A good technician knows what I'm talking about and knows that although those charts may get the burner to initially fire they are in many cases not even close to where you will end up. Some are worried about the legal ramifications of not setting it “by the book.” The issue, my friend, depends on what book you are talking about, and that's just my point. If you use those charts as the gospel and can't verify that the burner was set to the actual job parameters, you did it wrong, not right!
Most of us feel that the first truly organized, cohesive, factual, groundbreaking oil burner text ever written was The Handbook of Oil Burning. That book was originally published in 1931 and again in 1951 by the Oil-Heat Institute of America. The authors were actually the forerunners to all of the oil heat trade associations of today.
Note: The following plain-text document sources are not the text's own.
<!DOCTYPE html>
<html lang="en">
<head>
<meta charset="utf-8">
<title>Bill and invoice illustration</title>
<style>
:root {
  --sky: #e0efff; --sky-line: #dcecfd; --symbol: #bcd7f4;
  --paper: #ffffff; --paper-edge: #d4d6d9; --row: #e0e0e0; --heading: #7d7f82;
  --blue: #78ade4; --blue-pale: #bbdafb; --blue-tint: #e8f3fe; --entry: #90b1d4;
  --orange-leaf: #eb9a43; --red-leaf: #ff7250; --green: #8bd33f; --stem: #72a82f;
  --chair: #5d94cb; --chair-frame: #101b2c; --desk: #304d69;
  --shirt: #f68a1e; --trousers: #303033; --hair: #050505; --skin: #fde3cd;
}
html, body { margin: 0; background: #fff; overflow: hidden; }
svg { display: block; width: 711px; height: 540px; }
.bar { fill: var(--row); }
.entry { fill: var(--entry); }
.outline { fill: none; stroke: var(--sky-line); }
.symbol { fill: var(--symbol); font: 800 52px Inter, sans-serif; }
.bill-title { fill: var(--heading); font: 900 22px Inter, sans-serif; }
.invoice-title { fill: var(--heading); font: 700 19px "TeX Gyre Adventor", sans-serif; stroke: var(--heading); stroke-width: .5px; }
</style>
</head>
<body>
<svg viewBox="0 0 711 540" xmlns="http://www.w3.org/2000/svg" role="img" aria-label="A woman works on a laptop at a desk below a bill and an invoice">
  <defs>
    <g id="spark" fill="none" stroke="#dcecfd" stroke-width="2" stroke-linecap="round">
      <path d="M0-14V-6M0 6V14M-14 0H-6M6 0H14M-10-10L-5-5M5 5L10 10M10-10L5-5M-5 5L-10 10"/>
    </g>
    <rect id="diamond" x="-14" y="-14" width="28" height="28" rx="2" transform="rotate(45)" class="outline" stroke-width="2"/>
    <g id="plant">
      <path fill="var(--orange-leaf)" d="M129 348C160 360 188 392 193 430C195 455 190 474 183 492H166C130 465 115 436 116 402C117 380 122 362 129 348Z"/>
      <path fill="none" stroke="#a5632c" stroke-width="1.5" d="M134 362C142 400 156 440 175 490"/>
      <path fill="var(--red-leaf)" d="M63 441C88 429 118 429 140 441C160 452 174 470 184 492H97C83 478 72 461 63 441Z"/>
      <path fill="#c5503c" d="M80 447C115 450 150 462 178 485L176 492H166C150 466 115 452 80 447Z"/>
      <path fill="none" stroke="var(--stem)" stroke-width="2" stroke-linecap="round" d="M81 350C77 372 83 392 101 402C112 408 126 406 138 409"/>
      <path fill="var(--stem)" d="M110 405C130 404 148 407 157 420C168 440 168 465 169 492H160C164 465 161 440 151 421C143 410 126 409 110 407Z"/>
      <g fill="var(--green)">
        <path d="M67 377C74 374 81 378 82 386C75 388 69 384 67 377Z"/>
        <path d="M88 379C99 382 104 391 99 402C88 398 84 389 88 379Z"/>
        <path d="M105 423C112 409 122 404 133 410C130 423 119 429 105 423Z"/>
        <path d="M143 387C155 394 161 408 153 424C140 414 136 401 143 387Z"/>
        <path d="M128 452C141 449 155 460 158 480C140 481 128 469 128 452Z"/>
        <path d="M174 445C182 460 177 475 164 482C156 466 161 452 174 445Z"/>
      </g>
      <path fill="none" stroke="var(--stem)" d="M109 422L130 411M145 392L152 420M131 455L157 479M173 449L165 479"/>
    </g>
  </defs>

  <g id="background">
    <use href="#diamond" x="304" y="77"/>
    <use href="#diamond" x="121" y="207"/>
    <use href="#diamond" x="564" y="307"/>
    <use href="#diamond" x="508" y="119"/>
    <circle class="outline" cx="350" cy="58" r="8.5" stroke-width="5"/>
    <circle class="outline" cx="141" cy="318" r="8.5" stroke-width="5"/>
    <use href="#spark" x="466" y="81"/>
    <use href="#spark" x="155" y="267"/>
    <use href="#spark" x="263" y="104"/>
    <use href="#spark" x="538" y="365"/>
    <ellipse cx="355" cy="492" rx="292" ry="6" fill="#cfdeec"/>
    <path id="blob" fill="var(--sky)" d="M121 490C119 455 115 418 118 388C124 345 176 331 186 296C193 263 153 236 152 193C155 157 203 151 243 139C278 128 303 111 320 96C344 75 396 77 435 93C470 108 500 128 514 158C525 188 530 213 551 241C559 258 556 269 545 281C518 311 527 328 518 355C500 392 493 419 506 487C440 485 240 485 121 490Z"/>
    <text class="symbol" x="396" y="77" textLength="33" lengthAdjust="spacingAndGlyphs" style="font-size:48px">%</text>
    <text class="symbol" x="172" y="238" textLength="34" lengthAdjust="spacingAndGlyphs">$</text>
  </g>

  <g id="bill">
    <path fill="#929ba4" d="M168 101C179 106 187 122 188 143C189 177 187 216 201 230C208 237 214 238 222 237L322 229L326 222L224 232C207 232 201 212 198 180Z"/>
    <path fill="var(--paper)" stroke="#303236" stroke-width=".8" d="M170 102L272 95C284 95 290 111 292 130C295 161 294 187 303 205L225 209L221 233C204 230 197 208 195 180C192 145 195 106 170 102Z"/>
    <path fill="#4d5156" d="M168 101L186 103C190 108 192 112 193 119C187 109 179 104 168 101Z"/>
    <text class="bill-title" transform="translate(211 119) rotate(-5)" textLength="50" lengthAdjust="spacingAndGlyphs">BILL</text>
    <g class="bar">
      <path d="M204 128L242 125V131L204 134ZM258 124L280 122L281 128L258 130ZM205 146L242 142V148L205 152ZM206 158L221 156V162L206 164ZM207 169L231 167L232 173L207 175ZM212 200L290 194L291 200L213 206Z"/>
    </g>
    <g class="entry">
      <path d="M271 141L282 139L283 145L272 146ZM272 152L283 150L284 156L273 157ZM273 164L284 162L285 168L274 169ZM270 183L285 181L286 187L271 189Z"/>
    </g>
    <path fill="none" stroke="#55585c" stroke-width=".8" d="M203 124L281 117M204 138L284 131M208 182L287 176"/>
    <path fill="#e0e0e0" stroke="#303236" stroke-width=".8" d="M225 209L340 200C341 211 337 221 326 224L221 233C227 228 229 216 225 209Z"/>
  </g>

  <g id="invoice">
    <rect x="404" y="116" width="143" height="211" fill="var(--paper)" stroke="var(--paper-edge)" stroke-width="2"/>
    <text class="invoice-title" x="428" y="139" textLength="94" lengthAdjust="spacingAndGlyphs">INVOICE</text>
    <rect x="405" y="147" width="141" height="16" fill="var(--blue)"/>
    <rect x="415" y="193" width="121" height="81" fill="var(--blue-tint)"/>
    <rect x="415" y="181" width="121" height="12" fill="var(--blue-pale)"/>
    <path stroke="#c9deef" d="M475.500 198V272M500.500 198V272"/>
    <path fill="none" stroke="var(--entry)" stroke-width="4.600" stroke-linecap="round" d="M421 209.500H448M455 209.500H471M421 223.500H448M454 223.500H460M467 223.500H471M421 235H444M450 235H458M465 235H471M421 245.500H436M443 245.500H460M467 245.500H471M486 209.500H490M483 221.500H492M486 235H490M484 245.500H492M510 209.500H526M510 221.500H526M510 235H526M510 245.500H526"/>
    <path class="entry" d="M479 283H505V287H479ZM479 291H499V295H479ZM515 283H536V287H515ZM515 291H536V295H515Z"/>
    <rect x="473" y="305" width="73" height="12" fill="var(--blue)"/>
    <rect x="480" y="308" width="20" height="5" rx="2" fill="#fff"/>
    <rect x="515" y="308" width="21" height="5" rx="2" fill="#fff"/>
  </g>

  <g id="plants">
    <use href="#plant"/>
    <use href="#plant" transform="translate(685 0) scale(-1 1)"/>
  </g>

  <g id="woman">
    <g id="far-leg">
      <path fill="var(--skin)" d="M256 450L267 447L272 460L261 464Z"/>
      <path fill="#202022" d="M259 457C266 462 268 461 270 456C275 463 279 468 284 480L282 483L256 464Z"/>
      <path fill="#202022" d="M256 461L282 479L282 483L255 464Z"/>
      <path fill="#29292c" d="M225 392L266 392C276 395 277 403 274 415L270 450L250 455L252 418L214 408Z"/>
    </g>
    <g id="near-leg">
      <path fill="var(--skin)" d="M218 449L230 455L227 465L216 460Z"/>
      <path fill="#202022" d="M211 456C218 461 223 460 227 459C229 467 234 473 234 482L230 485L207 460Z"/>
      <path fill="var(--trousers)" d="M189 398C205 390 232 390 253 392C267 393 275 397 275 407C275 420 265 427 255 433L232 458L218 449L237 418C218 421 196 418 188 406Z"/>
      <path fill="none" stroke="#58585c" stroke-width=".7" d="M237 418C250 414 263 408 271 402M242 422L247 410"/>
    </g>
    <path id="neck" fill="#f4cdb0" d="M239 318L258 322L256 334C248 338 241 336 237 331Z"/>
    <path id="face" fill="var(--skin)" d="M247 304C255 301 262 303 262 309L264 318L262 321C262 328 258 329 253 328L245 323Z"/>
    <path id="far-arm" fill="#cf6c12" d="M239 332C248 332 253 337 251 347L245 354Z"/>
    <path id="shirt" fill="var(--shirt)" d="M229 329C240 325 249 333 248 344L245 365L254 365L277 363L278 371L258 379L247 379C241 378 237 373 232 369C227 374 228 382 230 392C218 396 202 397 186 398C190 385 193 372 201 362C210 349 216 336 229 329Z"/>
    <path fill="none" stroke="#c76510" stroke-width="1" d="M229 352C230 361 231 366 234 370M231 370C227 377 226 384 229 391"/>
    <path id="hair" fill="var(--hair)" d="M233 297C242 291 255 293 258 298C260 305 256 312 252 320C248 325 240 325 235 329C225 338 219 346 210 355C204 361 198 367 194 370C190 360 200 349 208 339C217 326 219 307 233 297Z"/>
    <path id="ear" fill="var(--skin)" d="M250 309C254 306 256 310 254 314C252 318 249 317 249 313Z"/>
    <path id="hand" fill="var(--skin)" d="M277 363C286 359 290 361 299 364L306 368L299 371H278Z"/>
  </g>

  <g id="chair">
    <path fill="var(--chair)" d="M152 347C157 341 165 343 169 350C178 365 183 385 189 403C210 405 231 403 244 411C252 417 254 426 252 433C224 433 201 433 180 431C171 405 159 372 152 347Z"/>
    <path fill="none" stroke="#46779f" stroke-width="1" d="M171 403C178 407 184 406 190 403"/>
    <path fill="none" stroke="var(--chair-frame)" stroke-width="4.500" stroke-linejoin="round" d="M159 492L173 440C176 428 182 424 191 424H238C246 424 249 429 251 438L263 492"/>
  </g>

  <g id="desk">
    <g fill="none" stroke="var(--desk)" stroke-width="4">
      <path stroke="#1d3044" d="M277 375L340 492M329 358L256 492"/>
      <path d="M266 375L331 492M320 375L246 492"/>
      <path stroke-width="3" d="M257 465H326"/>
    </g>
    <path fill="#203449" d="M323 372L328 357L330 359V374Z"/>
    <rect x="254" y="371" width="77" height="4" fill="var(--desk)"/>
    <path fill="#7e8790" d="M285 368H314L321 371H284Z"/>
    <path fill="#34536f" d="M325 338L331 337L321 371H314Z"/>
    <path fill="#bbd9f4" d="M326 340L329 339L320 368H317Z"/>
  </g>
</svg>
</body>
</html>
The editors were a who's-who of oil heating industry experts at the time who worked for equipment manufacturers, oil refiners, suppliers and installation and service personnel. The chief editors were Mr. Frank Faust of General Electric and Mr. G. Theodore Kaufman of Petroleum Heat and Power who were two of the most knowledgeable oilburner experts of the day.
The most current oil burner text is my own, Advanced Residential Oilburners, recently updated last year and you know what those two books and dozens others published over the last 100 years have in common? They all stress that the only correct way to adjust an oil burner for correct, reliable, efficient and most importantly safe operation is by using instrumentation in the hands of a “qualified, and if necessary, licensed service technician,” not an in the ballpark chart. There are just too, too many variables, from my favorite, draft, to fuel quality, fuel content and heating value, air quality and the temperature of everything involved. It may not be rocket science, but it does require more than good intentions and a piece of paper to get it right.
As I've already stated, another thing that bugs me about the OEM tables is what they were based on. What was the fuel stability and Btu of the fuel used for testing at the factory? What's in the on-site tank now and what's coming in? Some pretty good questions and in most cases one has nothing to do with the other.
As to legal precedence and that's the point of this article, those industry texts are what make combustion testing essential. If you do it right and use instrumentation, you can't do it wrong. For the record, every manufacturer of gas or oil equipment expects you to test and set the burner to the actual job environment, FACT!
Sorry to be so cynical and sarcastic, but many fuel based companies are trying to evolve into heating companies and that's not only essential, it's good business and common sense. We must all work together and work on whatever the future brings – gas, oil, energy – because in the long run we must become heating men, not oil or gas men.
*George Lanthier is the owner of Firedragon Academy, a Massachusetts Certified School and a publishing and consulting firm. He is the author of over 50 books and manuals on gas and oil heating and HVAC subjects. He is a CETP, NATE, NORA, PMAA and PMEF Proctor and a Massachusetts Certified Instructor operating NORA and State recognized school. He can be reached at 608 Moose Hill Road, Leicester, MA 01524. His phone is 508-421-3490 and his website can be found at www.FiredragonEnt.com.